All children can have trouble getting to sleep and staying asleep at times. Simple lifestyle changes and behaviour strategies can help with some sleep problems.
How can I keep my children entertained?
Keeping children entertained can be about spending special time together. And the great news is that this can happen while you’re doing everyday things like folding the laundry, going for a walk, playing board games, reading books and more. Here are some ideas:
- Enjoying time with your child
- Activity guides for young children
- Play ideas: videos
- Reading and storytelling with babies and children
- Ebooks for children: 2-8 years
- Cooking with kids and teenagers
A family movie night can be a treat during physical distancing and self-isolation. Search more than 1000 movie reviews of newer releases and old favourites by genre, classification and age to find the right movie for your family.
How can I make sure my children use screens in healthy ways?
Screen use can be part of a healthy lifestyle during physical distancing and self-isolation. The key things are that children enjoy a variety of activities, both with and without screens, and that they use quality content:
- Preschooler screen time: tips for balance
- School-age screen time: tips for balance
- Teenage screen time: tips for balance
- Managing screen time: strategies for children 3-11 years
- Managing screen time: strategies for teenagers
Did you know that sharing screen time with children builds your relationship and helps children learn? And, of course, sharing screen time with your children can be fun!
How can I manage sibling conflict?
Disagreements and fights among children are very common. Conflict with children is common too, especially as children get older. Conflict can be a great chance for your children to practise social skills and for you to be a problem-solving role model:

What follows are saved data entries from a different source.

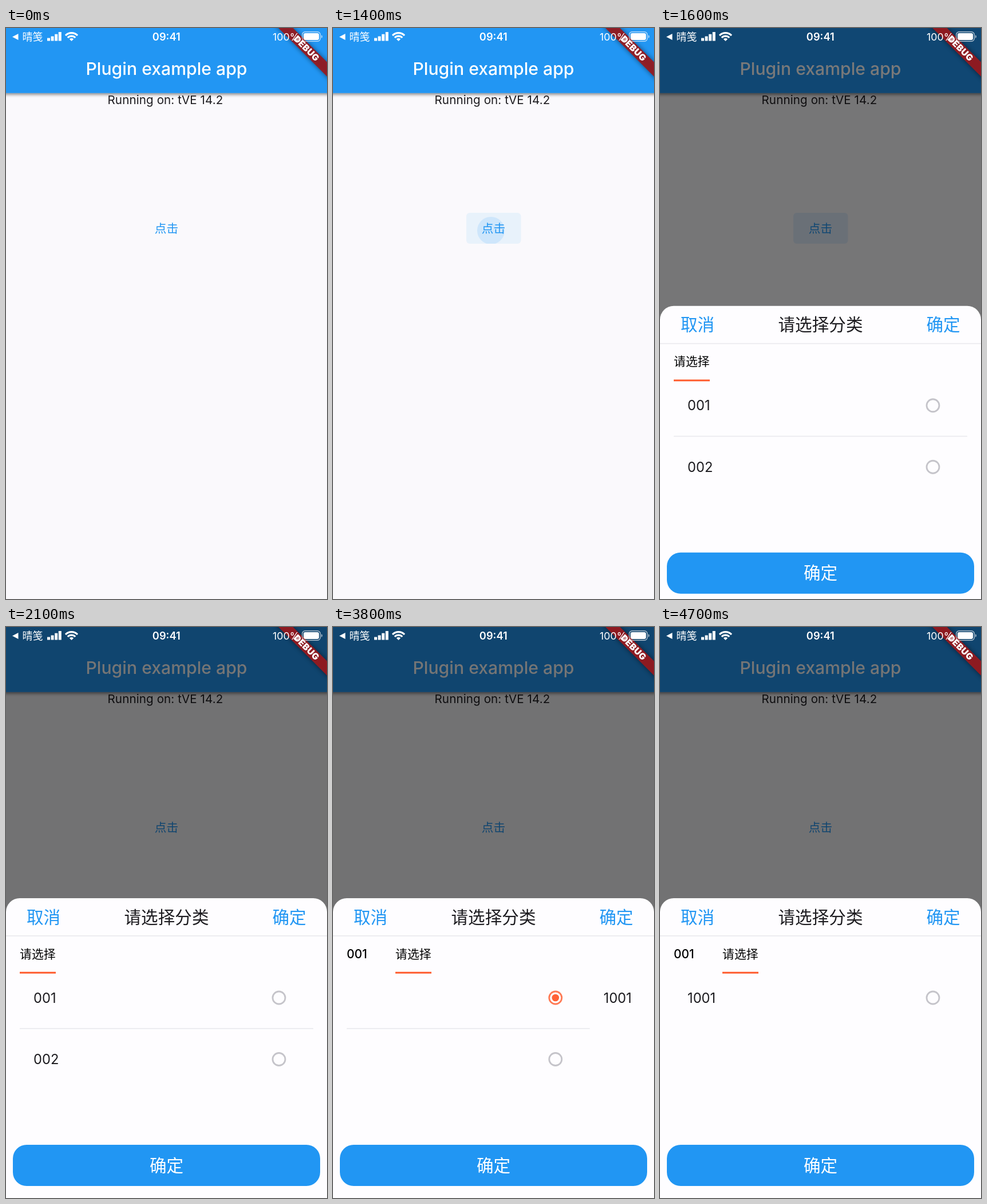
These frames come from a looping animation (561 by 998 pixels, 5000 ms). An HTML page:

```html
<!DOCTYPE html>
<html lang="zh-CN">
<head>
<meta charset="utf-8">
<style>
  html, body { margin: 0; width: 100%; height: 100%; overflow: hidden; background: #faf9fc; }
  svg { display: block; width: 561px; height: 998px; }
  text { font-family: Inter, "Noto Sans CJK SC", "Noto Sans CJK", sans-serif; fill: #1d1c20; }
  .mid { text-anchor: middle; }
  .blue { fill: #2196f3; }
  .white { fill: #fff; }
  .head { font-size: 29.6px; }
  .tab { font-size: 20.9px; fill: #000; }
  .row { font-size: 23.7px; }
  .line { fill: #e9e9ed; }
  .ring { fill: none; stroke: #c5c4ca; stroke-width: 2.8; }
</style>
</head>
<body>
<svg viewBox="0 0 561 998">
  <defs>
    <filter id="barShadow" x="-10%" y="-10%" width="120%" height="130%">
      <feDropShadow dx="0" dy="3" stdDeviation="2.6" flood-opacity=".42"/>
    </filter>
    <filter id="blur" x="-30%" y="-60%" width="160%" height="220%"><feGaussianBlur stdDeviation="4.5"/></filter>
    <clipPath id="buttonClip"><rect x="233" y="323" width="95.5" height="54" rx="6"/></clipPath>
    <clipPath id="pageClip"><rect x="24" y="607" width="513" height="290"/></clipPath>
  </defs>

  <rect width="561" height="998" fill="#faf9fc"/>
  <rect x="-20" y="-20" width="601" height="133.7" class="blue" filter="url(#barShadow)"/>
  <text class="mid white" x="280.5" y="82.2" font-size="30.2" font-weight="500">Plugin example app</text>
  <text x="177.5" y="133" font-size="20.6" letter-spacing=".1">Running on: tVE 14.2</text>
  <g clip-path="url(#buttonClip)" class="blue">
    <rect id="highlight" x="233" y="323" width="96" height="54"/>
    <circle id="ripple" cx="276" cy="354"/>
  </g>
  <text class="mid blue" x="280.5" y="358" font-size="20.7">点击</text>

  <rect id="dim" width="561" height="998"/>

  <g id="sheet">
    <path d="M0 1000V498a24 24 0 0 1 24-24H537a24 24 0 0 1 24 24V1000Z" fill="#fefdff"/>
    <text class="head blue" x="36" y="517.5">取消</text>
    <text class="head mid" x="280.5" y="517.5">请选择分类</text>
    <text class="head blue" x="465.5" y="517.5">确定</text>
    <rect class="line" y="539" width="561" height="1.6"/>
    <text id="picked" class="tab" x="24" y="578.5" font-weight="500">001</text>
    <g id="prompt">
      <text class="tab" x="24" y="578.7">请选择</text>
      <rect x="24" y="602.7" width="63" height="3" fill="#ff5a2b"/>
    </g>
    <g clip-path="url(#pageClip)">
      <g id="pages">
        <text class="row" x="48" y="656.5">001</text>
        <circle id="radio" class="ring" cx="477" cy="648" r="11"/>
        <circle id="dot" cx="477" cy="648" fill="#ff6236"/>
        <rect class="line" x="24" y="701" width="513" height="1.6"/>
        <text class="row" x="48" y="764">002</text>
        <circle class="ring" cx="477" cy="755.5" r="11"/>
        <text class="row" x="561" y="656.5">1001</text>
        <circle class="ring" cx="990" cy="648" r="11"/>
      </g>
    </g>
    <rect class="blue" x="12" y="905" width="537" height="72" rx="24"/>
    <text class="head mid white" x="280.5" y="951.5">确定</text>
  </g>

  <g transform="translate(561 0) rotate(45)">
    <rect x="-80" y="42" width="160" height="18" opacity=".5" filter="url(#blur)"/>
    <rect x="-80" y="42" width="160" height="18" fill="#981a1f" opacity=".92"/>
    <text class="mid white" y="56" font-size="15.6" font-weight="900" letter-spacing=".3">DEBUG</text>
  </g>

  <g class="white">
    <path d="M11 15.5L21.5 10V21Z"/>
    <text class="white" x="28.5" y="22" font-size="18">晴笺</text>
    <path d="M72 17.5h5v5h-5zM78.6 14.5h5v8h-5zM85.2 10.8h5v11.7h-5zM91.8 7h5v15.5h-5z"/>
    <g fill="none" stroke="#fff" stroke-width="3.2">
      <path d="M104 13.2a14.5 14.5 0 0 1 21 0M107.8 17a9.3 9.3 0 0 1 13.4 0"/>
    </g>
    <path d="M114.5 23L110.8 19.2a5.3 5.3 0 0 1 7.4 0Z"/>
    <text class="mid white" x="280.3" y="22" font-size="18.3" font-weight="600">09:41</text>
    <text class="white" x="466" y="22" font-size="17.8">100%</text>
    <rect x="517.7" y="6.7" width="31.6" height="16.6" rx="5" fill="none" stroke="#fff" stroke-width="1.4" opacity=".65"/>
    <rect x="520" y="9" width="27" height="12" rx="3"/>
    <path d="M551 12.3a3 3 0 0 1 0 5.6Z" opacity=".65"/>
  </g>
</svg>
<script>
const LOOP = 5000, STEP = 100;
const el = id => document.getElementById(id);
const set = (id, attrs) => {
  for (const name in attrs) el(id).setAttribute(name, attrs[name]);
};
const ramp = (t, start, length) => Math.min(1, Math.max(0, (t - start) / length));

function bezier(x1, y1, x2, y2) {
  const at = (a, b, s) => 3 * a * s * (1 - s) ** 2 + 3 * b * s * s * (1 - s) + s ** 3;
  return x => {
    let low = 0, high = 1;
    for (let i = 0; i < 24; i++) {
      const s = (low + high) / 2;
      if (at(x1, x2, s) < x) low = s; else high = s;
    }
    return at(y1, y2, high);
  };
}
const ease = bezier(.25, .1, .25, 1);
const decelerate = bezier(0, 0, .2, 1);

function draw(t) {
  // Button press
  const pressed = t >= 1300 && t < 1500;
  const glow = pressed ? .08 * ramp(t, 1250, 150) : t >= 1500 ? .14 * (1 - ramp(t, 1500, 600)) : 0;
  set('highlight', { opacity: glow });
  set('ripple', { r: pressed ? 18 + 6 * ramp(t, 1300, 100) : 0, opacity: .13 });

  // Bottom sheet
  const open = ramp(t, 1400, 250);
  set('dim', { opacity: .54 * ease(open) });
  set('sheet', { transform: `translate(0 ${524 * (1 - decelerate(open))})` });

  // Choosing a row, then sliding to the next level
  const chosen = ramp(t, 3600, 200);
  set('radio', { style: chosen ? 'stroke:#ff7a55' : '' });
  set('dot', { r: 6.3 * chosen });
  const next = t > 3757;
  set('picked', { visibility: next ? 'visible' : 'hidden' });
  set('prompt', { transform: `translate(${next ? 85 : 0} 0)` });
  set('pages', { transform: `translate(${-513 * ease(ramp(t, 3757, 300))} 0)` });
}

function tick() {
  draw(Math.floor(performance.now() % LOOP / STEP) * STEP);
  requestAnimationFrame(tick);
}
tick();
</script>
</body>
</html>
```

- Preventing sibling fights: eight tips
- Handling sibling fights
- Teenage sibling fighting
- Teenage sibling fighting: options
- Conflict management with teenagers
You can help your children stay connected with friends and schoolmates during physical distancing and self-isolation. For example, children of all ages can use video chat apps. Older children and teenagers can make the most of social media. And why not get some postcards, writing paper and stamps, so children can stay connected the old-fashioned way?
I’m worried about my children’s mental health. What should I do?
It’s natural for children and teenagers to have ups and downs during challenging experiences. But sometimes children don’t ‘bounce back’ from the downs, and this starts to affect other parts of their lives. This can be a sign of mental health problems:
- Mental health problems: children 3-8 years
- Anxiety and fears in children
- Anxiety in teenagers
- Depression in children: 3-8 years
- Pre-teen and teenage depression
There are lots of things you can do to support your children’s mental health at home, including a family focus on positive thinking. There are also many support services that can help your children, including Kids Helpline on 1800 551 800, Youth Beyond Blue on 1300 224 636, and eheadspace on 1800 650 890.
I’m worried about my mental health. What should I do?
Caring for children during physical distancing and self-isolation is a big and important job. It’s natural to worry about managing this situation. Seeking support is good for you and your children, especially if you’re struggling with any of these issues:
- Stress and stress management: grown-ups
- Dealing with anxiety: tips for parents
- Anger and anger management for parents
- Conflict management for parents
If you need support, your GP is a good place to start. They might offer phone consultations. You can also call your state or territory parenting helpline, Lifeline on 131 114, Beyond Blue on 1300 224 636, and the National Sexual Assault, Domestic Family Violence Counselling Service on 1800RESPECT (1800 737 732).
My child has additional needs. How can I handle physical distancing and self-isolation?
Many of our tips for typically developing children can help children with additional needs too, although you might need to adapt some things. Here are more ideas for children with additional needs: